You may know we have more strings to our bow than just agency life here at Augur. We write — in this case for the Guardian, making the front page of the tech section.

It’s our strong opinion that great material has value. But, from music to writing, somewhere along the chain this perception of value faltered.

In the Guardian, we looked at where this started, what this means and how humans might cope with the diminishing respect (let alone cash) that we pay creators.

I can pinpoint the moment it all went wrong. “It holds 1,000 songs – and it goes right in my pocket,” he said. That’s when the value of digital content was irrevocably changed for the masses. No longer was it good enough to shuffle around an envelope of your five favourite albums or half a dozen mini discs. It became all or nothing.

 

For the Guardian: Marketers must get over their social newsfeed obsession.

We’ve started writing for the Guardian. First up, about how it’s hard to properly understand changing use of social networks if you stay hung up on your own expectations.

When your Facebook includes everyone you know, the feed is inevitably going to become like “an awkward family dinner party we can’t really leave”. You haven’t selected what’s showing up anymore, it’s just aggregated noise. Why should it reflect your interests?
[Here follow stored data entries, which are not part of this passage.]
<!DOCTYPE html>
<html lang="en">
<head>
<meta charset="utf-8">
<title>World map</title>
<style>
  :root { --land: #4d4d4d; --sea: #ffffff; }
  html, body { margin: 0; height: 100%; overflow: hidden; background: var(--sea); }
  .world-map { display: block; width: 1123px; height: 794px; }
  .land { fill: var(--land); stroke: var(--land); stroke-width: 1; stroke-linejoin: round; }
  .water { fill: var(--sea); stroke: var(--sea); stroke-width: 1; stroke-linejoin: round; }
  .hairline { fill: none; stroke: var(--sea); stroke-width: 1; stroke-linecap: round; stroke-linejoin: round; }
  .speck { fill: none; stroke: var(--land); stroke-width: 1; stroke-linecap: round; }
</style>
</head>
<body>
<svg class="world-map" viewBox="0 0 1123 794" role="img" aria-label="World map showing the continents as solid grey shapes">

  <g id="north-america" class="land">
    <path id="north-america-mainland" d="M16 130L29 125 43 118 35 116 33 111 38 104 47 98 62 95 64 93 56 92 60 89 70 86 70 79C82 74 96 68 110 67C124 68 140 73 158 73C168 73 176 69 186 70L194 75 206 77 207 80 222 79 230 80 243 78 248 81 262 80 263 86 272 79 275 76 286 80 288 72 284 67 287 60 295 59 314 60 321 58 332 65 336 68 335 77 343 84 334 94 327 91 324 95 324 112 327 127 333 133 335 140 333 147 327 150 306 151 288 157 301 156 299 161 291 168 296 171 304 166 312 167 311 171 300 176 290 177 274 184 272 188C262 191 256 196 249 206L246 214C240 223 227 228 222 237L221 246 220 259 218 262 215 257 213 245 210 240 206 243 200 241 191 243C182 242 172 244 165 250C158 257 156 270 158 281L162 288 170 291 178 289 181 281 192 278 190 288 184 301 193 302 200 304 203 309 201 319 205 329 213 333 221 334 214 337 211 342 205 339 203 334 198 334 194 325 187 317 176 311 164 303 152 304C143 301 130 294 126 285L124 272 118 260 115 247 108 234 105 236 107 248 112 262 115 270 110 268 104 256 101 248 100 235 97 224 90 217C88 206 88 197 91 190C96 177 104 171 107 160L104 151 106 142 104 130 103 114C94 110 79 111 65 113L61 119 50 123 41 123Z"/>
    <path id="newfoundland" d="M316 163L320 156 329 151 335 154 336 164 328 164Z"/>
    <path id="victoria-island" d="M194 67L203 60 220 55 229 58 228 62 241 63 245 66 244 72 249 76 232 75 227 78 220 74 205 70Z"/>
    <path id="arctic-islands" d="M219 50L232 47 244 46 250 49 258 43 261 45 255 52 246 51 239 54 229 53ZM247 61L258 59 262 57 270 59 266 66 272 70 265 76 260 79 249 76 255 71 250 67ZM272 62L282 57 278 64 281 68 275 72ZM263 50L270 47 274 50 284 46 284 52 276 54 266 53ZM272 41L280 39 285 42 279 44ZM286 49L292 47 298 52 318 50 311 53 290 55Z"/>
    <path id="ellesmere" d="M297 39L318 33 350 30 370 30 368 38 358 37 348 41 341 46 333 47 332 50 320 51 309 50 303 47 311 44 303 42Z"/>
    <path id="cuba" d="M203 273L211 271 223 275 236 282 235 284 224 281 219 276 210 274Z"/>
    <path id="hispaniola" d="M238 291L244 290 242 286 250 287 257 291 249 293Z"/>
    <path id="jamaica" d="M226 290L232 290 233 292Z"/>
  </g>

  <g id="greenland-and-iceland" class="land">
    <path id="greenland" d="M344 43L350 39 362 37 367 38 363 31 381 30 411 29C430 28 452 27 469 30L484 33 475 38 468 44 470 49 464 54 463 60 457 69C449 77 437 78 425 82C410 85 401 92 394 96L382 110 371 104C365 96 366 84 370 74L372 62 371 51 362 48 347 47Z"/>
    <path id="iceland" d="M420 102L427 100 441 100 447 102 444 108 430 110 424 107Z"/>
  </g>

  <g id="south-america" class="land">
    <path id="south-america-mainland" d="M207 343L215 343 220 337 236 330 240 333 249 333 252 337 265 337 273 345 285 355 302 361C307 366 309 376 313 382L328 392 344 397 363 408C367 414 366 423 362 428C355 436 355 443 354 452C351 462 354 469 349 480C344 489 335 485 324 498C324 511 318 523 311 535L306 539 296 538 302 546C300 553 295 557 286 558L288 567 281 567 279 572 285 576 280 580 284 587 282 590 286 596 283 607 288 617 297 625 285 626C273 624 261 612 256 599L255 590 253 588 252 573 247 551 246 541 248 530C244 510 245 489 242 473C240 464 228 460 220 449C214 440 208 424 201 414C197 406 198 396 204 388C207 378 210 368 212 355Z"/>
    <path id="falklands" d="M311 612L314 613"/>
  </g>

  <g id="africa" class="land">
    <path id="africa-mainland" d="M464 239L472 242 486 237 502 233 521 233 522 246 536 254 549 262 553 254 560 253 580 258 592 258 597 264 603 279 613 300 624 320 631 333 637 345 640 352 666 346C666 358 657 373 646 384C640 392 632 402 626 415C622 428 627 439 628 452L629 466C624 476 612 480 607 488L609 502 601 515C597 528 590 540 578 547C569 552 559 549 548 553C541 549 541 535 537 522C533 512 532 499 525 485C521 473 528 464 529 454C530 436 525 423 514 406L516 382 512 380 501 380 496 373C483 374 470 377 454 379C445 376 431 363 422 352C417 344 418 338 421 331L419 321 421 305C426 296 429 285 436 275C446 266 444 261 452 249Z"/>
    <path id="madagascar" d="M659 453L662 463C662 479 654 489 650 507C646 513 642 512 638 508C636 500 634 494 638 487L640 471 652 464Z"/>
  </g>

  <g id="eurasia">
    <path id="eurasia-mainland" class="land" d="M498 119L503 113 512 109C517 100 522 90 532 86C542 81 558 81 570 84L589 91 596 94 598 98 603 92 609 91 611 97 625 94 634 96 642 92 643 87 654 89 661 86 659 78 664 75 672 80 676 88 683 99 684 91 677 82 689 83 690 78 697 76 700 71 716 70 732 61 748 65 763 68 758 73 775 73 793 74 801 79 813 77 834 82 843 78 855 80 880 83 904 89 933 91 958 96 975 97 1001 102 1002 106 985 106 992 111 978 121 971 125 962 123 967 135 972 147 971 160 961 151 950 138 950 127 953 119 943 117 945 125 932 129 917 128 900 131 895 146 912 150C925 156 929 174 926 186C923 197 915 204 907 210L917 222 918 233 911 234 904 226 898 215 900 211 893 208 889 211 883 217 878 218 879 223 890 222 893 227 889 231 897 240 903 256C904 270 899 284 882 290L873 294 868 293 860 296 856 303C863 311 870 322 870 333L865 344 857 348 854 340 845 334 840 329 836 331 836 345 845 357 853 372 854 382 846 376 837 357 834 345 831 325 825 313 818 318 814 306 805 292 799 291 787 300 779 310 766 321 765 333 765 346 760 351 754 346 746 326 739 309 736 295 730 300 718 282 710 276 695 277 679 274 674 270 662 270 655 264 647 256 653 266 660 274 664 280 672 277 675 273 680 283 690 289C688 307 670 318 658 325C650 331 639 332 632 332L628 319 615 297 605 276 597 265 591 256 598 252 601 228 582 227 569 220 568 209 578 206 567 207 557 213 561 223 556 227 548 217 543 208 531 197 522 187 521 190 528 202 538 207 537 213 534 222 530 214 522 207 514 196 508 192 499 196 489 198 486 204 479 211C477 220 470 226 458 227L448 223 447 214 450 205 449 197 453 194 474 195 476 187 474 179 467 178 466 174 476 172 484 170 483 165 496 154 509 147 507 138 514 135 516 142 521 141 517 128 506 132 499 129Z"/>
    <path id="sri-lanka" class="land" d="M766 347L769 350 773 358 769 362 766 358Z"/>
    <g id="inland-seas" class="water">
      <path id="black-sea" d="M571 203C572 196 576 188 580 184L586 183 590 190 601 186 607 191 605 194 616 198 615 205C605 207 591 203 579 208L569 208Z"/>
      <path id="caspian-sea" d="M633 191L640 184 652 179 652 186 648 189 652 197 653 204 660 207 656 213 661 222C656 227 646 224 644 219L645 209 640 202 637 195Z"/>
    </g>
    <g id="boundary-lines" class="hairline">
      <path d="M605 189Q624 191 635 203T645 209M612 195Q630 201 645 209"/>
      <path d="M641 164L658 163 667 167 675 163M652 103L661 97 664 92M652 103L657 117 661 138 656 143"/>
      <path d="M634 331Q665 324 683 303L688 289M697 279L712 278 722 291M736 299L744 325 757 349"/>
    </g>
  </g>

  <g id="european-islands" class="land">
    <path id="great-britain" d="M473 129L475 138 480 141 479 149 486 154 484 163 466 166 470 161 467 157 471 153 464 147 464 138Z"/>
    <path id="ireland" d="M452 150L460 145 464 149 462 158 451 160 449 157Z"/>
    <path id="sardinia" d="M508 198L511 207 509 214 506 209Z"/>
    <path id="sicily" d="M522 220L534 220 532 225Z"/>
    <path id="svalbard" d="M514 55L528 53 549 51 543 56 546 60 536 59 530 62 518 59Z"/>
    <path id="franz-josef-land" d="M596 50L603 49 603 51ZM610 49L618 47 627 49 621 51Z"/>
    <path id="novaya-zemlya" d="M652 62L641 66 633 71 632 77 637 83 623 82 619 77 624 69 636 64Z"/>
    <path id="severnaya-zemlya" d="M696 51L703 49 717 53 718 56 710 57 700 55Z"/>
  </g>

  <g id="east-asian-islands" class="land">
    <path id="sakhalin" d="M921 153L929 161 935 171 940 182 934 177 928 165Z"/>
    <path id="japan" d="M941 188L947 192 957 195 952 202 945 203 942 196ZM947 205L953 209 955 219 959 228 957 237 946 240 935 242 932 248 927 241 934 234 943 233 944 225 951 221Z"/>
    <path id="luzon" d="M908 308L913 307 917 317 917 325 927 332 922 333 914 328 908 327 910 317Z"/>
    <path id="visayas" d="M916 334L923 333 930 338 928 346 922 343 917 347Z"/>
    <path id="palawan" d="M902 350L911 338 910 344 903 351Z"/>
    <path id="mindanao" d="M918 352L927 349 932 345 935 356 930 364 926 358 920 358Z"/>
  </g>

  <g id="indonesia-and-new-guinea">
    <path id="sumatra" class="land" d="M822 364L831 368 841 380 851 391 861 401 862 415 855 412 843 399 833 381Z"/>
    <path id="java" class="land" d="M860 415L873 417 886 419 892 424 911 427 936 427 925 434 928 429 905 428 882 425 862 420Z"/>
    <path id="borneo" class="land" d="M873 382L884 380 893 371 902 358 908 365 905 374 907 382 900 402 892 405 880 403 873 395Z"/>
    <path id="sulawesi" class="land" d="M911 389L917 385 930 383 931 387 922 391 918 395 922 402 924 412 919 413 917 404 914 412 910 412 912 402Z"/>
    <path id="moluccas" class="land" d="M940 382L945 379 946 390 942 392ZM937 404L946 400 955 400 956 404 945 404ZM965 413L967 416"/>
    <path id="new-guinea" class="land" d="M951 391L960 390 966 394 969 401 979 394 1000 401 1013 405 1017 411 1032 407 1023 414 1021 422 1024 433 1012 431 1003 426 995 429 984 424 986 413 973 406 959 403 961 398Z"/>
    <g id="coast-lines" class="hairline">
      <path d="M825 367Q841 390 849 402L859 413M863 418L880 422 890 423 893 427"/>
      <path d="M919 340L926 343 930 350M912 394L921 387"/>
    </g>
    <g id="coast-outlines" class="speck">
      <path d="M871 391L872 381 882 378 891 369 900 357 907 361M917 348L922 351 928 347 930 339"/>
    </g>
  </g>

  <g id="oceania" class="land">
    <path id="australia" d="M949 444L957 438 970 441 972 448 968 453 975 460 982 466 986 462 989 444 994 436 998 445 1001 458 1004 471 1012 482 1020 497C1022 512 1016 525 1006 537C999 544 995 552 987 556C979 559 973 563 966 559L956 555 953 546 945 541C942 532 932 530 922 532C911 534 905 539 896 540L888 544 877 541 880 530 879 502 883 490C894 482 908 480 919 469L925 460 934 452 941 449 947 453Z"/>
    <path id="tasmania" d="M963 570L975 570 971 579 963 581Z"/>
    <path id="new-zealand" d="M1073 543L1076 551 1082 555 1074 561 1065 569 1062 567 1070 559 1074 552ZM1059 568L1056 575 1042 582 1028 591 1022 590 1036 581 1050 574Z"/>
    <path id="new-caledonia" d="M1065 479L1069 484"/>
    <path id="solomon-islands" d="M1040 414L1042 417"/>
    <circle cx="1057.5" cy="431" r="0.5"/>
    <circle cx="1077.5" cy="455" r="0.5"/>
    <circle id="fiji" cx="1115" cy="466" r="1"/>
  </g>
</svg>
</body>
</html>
Especially when it’s only one of a number of sources most people frequent these days.

Read the full article on The Guardian here — and let us know what you think.